In a period that will span just over a fortnight, Apple will have released major software updates for its smartphones and tablets (iOS 10), wearables (watchOS3), Apple TV set top box (tvOS 10) and Apple Macs (macOS Sierra, technically Mac OS 10.12). The latter three were all released in Australia on the 14th of September, while macOS Sierra will be made available for Macintosh computers at some point on 20 September in the US, which almost certainly means 21st September here in Australia.
There’s functionally two reasons to upgrade your mobile and desktop Apple gear, and they’re to do with security and new functionality.

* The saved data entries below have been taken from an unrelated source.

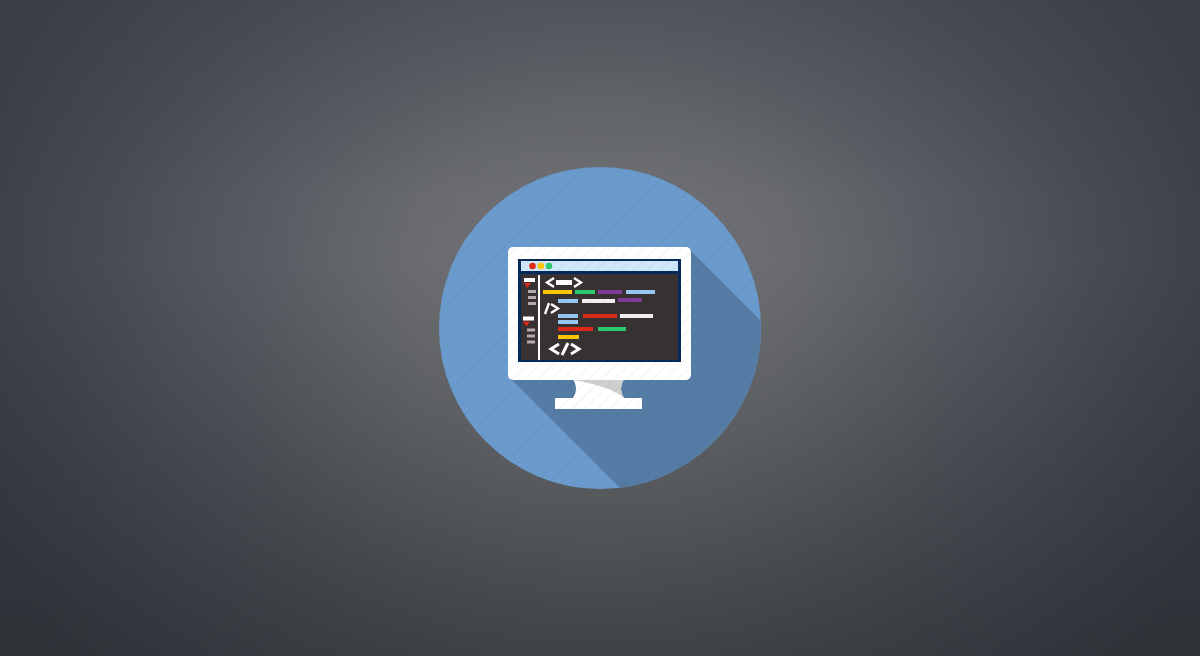
<!DOCTYPE html>
<html lang="en">
<head>
<meta charset="utf-8">
<title>Code editor on a desktop monitor</title>
<style>
:root {
  --disc: #6a9bcc;
  --disc-shadow: #557ca4;
  --white: #ffffff;
  --neck-shade: #cfcfcf;
  --frame: #042a58;
  --titlebar: #cfe6fb;
  --editor: #383132;
  --red: #dc2a18;
  --yellow: #fdc506;
  --green: #2dc971;
  --purple: #7d3a97;
  --blue: #96c6f4;
  --pale: #f3eef2;
  --muted: #b5abae;
}
html, body { margin: 0; height: 100%; overflow: hidden; background: #3d424a; }
svg { display: block; width: 1200px; height: 656px; }
.disc { fill: var(--disc); }
.long-shadow { fill: var(--disc-shadow); }
.white { fill: var(--white); }
.neck-shade { fill: var(--neck-shade); }
.frame { fill: var(--frame); }
.titlebar { fill: var(--titlebar); }
.editor { fill: var(--editor); }
.red { fill: var(--red); }
.yellow { fill: var(--yellow); }
.green { fill: var(--green); }
.purple { fill: var(--purple); }
.blue { fill: var(--blue); }
.pale { fill: var(--pale); }
.muted { fill: var(--muted); }
.brackets { fill: none; stroke: var(--white); stroke-width: 2.4; }
.brackets .bold { stroke-width: 3; }
</style>
</head>
<body>
<svg viewBox="0 0 1200 656" role="img" aria-label="Desktop monitor showing a code editor, on a blue disc">
  <defs>
    <radialGradient id="glow" gradientUnits="userSpaceOnUse" cx="600" cy="300" r="640" gradientTransform="translate(0 -15) scale(1 1.05)">
      <stop offset="0" stop-color="#76777a"/>
      <stop offset=".3" stop-color="#696b6f"/>
      <stop offset=".6" stop-color="#53575e"/>
      <stop offset=".85" stop-color="#424750"/>
      <stop offset="1" stop-color="#3a3f47"/>
    </radialGradient>
    <linearGradient id="floor" x1="0" y1="0" x2="0" y2="1">
      <stop offset=".4" stop-color="#1c2022" stop-opacity="0"/>
      <stop offset="1" stop-color="#1c2022" stop-opacity=".42"/>
    </linearGradient>
    <linearGradient id="top-shade" x1="0" y1="0" x2="0" y2="1">
      <stop offset="0" stop-color="#353b44" stop-opacity=".35"/>
      <stop offset=".3" stop-color="#353b44" stop-opacity="0"/>
    </linearGradient>
    <pattern id="hatch" width="9" height="9" patternUnits="userSpaceOnUse" patternTransform="rotate(45)">
      <rect width="1" height="9" fill="#1d2a3a"/>
    </pattern>
    <clipPath id="disc-clip"><circle cx="600" cy="328" r="161"/></clipPath>
  </defs>

  <g id="backdrop">
    <rect width="1200" height="656" fill="url(#glow)"/>
    <rect width="1200" height="656" fill="url(#top-shade)"/>
    <rect width="1200" height="656" fill="url(#floor)"/>
  </g>

  <g id="badge">
    <circle class="disc" cx="600" cy="328" r="161"/>
    <polygon class="long-shadow" clip-path="url(#disc-clip)" points="690,250 840,400 840,560 692,560 510,378 600,300"/>
  </g>

  <g id="monitor">
    <path class="white" d="M573 379H624Q618 389 624 398H573Q579 389 573 379Z"/>
    <path class="neck-shade" d="M574 379H624Q618 389 624 398Q612 387 574 380Z"/>
    <rect class="white" x="555" y="398" width="87" height="11"/>
    <rect class="white" x="508" y="247" width="183" height="133" rx="5"/>
    <rect class="frame" x="518" y="259" width="163" height="103"/>
    <rect class="titlebar" x="521" y="261" width="157" height="10"/>
    <rect class="editor" x="521" y="274" width="157" height="86"/>
  </g>

  <g id="window-buttons">
    <circle class="red" cx="532.5" cy="266" r="3.3"/>
    <circle class="yellow" cx="541" cy="266" r="3.3"/>
    <circle class="green" cx="549" cy="266" r="3.3"/>
  </g>

  <g id="file-tree">
    <rect class="white" x="538" y="275" width="2" height="85"/>
    <g id="folder">
      <rect class="white" x="524" y="278" width="11" height="4"/>
      <polygon class="red" points="524,283 531,283 527.5,288"/>
      <g class="muted">
        <rect x="528" y="290" width="8" height="3"/>
        <rect x="528" y="296" width="8" height="3"/>
        <rect x="528" y="302" width="8" height="3"/>
      </g>
    </g>
    <use href="#folder" x="-1" y="38.5"/>
  </g>

  <g id="code-lines">
    <rect class="white" x="556" y="280" width="16" height="5"/>
    <rect class="yellow" x="543" y="290" width="29" height="4"/>
    <rect class="green" x="575" y="290" width="20" height="4"/>
    <rect class="purple" x="598" y="290" width="24" height="4"/>
    <rect class="blue" x="626" y="290" width="29" height="4"/>
    <rect class="blue" x="558" y="299" width="20" height="4"/>
    <rect class="pale" x="582" y="299" width="33" height="4"/>
    <rect class="purple" x="618" y="298" width="24" height="4"/>
    <rect class="blue" x="558" y="314" width="20" height="4"/>
    <rect class="red" x="583" y="314" width="34" height="4"/>
    <rect class="pale" x="620" y="314" width="33" height="4"/>
    <rect class="blue" x="558" y="320" width="20" height="4"/>
    <rect class="red" x="558" y="327" width="35" height="4"/>
    <rect class="green" x="598" y="327" width="28" height="4"/>
    <rect class="yellow" x="558" y="335" width="21" height="4"/>
  </g>

  <g id="code-brackets" class="brackets">
    <path d="M554 278L547 282.5L554 287M574 278L581 282.5L574 287"/>
    <path d="M545 314L549 303M551 304L558 308.5L551 313"/>
    <path class="bold" d="M559 344L551 349L559 354M562 355L568 343M571 344L579 349L571 354"/>
  </g>

  <g id="hatch-texture">
    <rect x="440" y="168" width="320" height="320" fill="url(#hatch)" opacity=".06"/>
  </g>
</svg>
</body>
</html>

Security is an excellent reason to keep your technology gear up to date, simply because any device is technically capable of being compromised. Yes, even Apple ones, and especially since the advent of iOS and all the potential money that can be made with a compromised device. It’s why very late in the stage Apple released a point update for iOS 9 even though iOS 10 was literally only weeks away. Apple’s done a decent job of keeping malware at bay on iOS, and mostly well for macOS, but that’s largely dependent upon users upgrading their systems when available. The reality of modern malware is that it’s rarely a single point of attack, but instead a suite of attacks that probe for known areas where sly code can sneak in. If one attack fails, another will be tried, so older devices that miss upgrades can end up being quite open to malware issues.

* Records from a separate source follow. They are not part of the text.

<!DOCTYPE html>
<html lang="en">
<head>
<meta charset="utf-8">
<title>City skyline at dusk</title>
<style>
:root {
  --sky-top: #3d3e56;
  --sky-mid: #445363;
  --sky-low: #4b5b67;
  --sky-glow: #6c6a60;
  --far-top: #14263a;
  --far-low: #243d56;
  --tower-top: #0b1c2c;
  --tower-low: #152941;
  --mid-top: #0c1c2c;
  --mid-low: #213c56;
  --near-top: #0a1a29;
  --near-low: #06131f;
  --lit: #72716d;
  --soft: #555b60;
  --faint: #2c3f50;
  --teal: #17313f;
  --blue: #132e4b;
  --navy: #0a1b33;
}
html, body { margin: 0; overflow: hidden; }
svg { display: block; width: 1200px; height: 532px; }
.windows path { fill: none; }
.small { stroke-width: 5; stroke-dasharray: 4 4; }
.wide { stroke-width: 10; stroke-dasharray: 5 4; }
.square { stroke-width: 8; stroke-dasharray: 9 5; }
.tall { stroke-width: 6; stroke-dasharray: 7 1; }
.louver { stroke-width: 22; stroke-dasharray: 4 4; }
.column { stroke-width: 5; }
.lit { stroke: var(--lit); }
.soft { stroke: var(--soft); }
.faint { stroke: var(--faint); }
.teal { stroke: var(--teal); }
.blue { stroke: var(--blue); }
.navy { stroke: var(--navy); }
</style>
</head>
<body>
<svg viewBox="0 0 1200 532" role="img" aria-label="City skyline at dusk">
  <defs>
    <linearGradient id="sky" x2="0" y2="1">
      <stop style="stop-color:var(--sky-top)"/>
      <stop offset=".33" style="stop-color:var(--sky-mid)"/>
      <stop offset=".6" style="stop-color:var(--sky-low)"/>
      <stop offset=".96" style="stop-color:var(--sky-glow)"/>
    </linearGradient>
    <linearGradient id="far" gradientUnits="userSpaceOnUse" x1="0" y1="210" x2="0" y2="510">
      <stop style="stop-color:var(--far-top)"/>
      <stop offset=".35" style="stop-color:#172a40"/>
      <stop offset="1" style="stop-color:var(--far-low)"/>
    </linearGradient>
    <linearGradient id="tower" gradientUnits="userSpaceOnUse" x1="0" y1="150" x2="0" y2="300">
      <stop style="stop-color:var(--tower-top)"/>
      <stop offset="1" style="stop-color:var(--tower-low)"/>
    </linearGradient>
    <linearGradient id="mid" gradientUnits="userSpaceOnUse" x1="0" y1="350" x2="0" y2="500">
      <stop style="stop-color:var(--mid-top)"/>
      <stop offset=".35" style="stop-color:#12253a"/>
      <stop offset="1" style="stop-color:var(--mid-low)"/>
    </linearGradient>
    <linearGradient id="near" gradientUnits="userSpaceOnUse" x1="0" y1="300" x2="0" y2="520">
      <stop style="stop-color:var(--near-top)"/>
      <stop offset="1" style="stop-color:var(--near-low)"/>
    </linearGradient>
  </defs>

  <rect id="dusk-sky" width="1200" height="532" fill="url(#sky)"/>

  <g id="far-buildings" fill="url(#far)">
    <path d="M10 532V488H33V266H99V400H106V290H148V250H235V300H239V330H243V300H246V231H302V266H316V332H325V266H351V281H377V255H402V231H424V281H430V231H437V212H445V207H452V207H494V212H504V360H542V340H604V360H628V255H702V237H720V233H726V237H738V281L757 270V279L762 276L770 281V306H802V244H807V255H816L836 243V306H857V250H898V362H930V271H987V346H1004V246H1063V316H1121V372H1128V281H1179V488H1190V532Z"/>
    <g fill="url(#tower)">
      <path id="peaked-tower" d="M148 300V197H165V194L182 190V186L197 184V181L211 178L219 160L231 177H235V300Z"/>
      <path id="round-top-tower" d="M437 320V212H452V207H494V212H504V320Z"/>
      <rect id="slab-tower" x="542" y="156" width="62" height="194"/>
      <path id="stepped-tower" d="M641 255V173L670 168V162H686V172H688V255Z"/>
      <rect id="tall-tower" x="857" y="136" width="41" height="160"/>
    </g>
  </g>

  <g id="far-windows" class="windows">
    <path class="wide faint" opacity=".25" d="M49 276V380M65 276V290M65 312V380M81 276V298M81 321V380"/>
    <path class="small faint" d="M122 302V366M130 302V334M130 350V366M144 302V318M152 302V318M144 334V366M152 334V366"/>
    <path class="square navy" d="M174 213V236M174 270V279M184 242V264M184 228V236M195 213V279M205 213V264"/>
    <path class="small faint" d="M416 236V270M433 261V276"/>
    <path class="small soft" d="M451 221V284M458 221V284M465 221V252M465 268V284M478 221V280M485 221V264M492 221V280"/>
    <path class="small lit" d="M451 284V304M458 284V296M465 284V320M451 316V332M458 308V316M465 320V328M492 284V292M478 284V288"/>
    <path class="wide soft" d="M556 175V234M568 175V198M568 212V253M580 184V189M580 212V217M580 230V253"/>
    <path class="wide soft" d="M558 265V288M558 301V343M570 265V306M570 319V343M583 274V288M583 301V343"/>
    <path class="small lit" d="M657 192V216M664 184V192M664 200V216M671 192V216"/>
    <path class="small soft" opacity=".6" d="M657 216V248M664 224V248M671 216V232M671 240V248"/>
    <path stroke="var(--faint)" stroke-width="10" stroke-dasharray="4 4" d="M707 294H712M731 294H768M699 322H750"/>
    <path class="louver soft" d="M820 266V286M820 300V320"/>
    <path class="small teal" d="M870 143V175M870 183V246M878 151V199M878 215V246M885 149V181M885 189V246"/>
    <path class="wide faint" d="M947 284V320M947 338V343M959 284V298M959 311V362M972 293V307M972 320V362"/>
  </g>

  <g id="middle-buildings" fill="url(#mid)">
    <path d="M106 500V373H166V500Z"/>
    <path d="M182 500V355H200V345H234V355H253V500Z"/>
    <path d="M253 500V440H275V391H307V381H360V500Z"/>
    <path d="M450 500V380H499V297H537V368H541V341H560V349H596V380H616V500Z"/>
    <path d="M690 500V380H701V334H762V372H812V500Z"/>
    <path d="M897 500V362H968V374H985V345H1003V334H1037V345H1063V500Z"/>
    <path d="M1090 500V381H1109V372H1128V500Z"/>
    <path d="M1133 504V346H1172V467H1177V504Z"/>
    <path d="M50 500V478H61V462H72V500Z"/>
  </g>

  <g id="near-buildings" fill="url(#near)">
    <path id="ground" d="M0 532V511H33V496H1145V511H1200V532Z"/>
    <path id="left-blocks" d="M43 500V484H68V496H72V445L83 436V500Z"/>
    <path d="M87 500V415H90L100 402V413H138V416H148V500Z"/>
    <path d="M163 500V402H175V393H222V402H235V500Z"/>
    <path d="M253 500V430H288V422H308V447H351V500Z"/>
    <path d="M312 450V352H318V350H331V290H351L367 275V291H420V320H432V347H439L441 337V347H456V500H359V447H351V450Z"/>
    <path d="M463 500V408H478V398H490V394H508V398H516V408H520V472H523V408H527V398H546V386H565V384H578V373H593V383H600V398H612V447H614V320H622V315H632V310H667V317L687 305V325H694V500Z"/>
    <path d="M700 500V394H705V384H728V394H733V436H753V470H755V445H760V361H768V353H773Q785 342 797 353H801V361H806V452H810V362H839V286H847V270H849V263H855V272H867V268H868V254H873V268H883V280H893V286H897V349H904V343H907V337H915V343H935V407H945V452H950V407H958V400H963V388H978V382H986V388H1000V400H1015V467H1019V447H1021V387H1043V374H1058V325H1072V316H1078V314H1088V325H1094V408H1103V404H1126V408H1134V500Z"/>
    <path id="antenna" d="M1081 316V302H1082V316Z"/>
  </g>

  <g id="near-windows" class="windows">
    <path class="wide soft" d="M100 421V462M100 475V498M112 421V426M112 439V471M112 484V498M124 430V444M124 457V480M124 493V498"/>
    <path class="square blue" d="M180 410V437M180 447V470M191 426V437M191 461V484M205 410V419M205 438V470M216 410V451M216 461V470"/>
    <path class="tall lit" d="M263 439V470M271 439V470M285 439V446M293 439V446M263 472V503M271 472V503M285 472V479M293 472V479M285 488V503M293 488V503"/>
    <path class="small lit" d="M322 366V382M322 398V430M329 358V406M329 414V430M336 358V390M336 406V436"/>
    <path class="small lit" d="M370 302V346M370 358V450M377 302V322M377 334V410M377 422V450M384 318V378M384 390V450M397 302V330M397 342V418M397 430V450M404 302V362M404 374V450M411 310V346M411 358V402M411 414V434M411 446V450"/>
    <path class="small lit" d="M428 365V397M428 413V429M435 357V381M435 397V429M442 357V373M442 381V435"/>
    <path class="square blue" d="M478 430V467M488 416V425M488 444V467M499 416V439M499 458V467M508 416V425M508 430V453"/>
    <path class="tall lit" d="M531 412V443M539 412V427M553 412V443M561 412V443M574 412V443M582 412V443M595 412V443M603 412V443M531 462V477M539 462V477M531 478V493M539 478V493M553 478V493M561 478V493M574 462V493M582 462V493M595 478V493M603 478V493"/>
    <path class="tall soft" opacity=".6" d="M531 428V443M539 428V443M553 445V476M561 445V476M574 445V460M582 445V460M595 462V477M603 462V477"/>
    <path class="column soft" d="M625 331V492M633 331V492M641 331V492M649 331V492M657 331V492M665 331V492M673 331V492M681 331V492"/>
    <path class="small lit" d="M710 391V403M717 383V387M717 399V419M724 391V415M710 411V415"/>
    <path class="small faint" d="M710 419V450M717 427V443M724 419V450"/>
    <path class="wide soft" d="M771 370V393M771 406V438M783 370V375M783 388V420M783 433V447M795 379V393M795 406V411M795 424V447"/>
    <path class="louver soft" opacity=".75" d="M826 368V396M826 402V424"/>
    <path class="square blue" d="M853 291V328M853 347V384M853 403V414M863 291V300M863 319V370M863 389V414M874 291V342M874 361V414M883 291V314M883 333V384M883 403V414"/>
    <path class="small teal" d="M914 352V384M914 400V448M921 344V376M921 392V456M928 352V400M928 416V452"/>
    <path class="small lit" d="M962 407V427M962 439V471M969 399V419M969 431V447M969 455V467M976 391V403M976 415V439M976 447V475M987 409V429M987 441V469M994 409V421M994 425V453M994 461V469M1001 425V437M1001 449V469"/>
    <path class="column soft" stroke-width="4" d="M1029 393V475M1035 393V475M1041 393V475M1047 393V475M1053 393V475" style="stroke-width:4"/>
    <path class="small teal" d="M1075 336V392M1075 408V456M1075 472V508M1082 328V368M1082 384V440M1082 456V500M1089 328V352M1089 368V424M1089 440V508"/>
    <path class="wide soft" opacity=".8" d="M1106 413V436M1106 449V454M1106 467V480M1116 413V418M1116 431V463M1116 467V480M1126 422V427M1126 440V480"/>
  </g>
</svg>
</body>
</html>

The other reason to upgrade is for new features, but here it’s a somewhat tougher argument. Apple doesn’t charge for its software upgrades so there’s no sense of wasted funds (beyond the cost of the data, given that the upgrades themselves can run into multiple gigabytes of data), but the issues for an operating system these days are largely solved problems. They’ll run office suites, they’ll run browsers, they’ll connect you to your social media and so on and so forth. What Apple’s increasingly doing with its new operating environments is tying iOS, macOS and its peripheral ecosystems ever more tightly together. That’s why Siri, Apple’s voice assistant feature is coming to macOS for the first time in macOS Sierra. It’s also why Siri is open for iOS developers to create applications for, because Apple recognises that while it maintains a very tight control over its app stores, it’s not the sole source of interesting ideas and new avenues to push software in.
Which is fine if you like being on the cutting edge, but if you’re happy with what your systems do right now, should you upgrade? The sensible answer there, presuming you’re using a device that’s capable of being updated, is that you probably should do so eventually. The reality for older iOS devices is that iOS 10 is likely to run a little slow for the first few point upgrades, after which Apple tends to do a little more optimisation for older devices. Naturally, it’d be thrilled if you upgraded to an iPhone 7 or iPad Pro instead, but those are pricey little upgrades!
On the Mac front, Sierra should run well on quite a range of Macs, but predictably, the older the Mac you throw it onto, the less you’re likely to see in terms of features and performance improvements. Again, a little caution, especially if it’s your only computer, would be wise.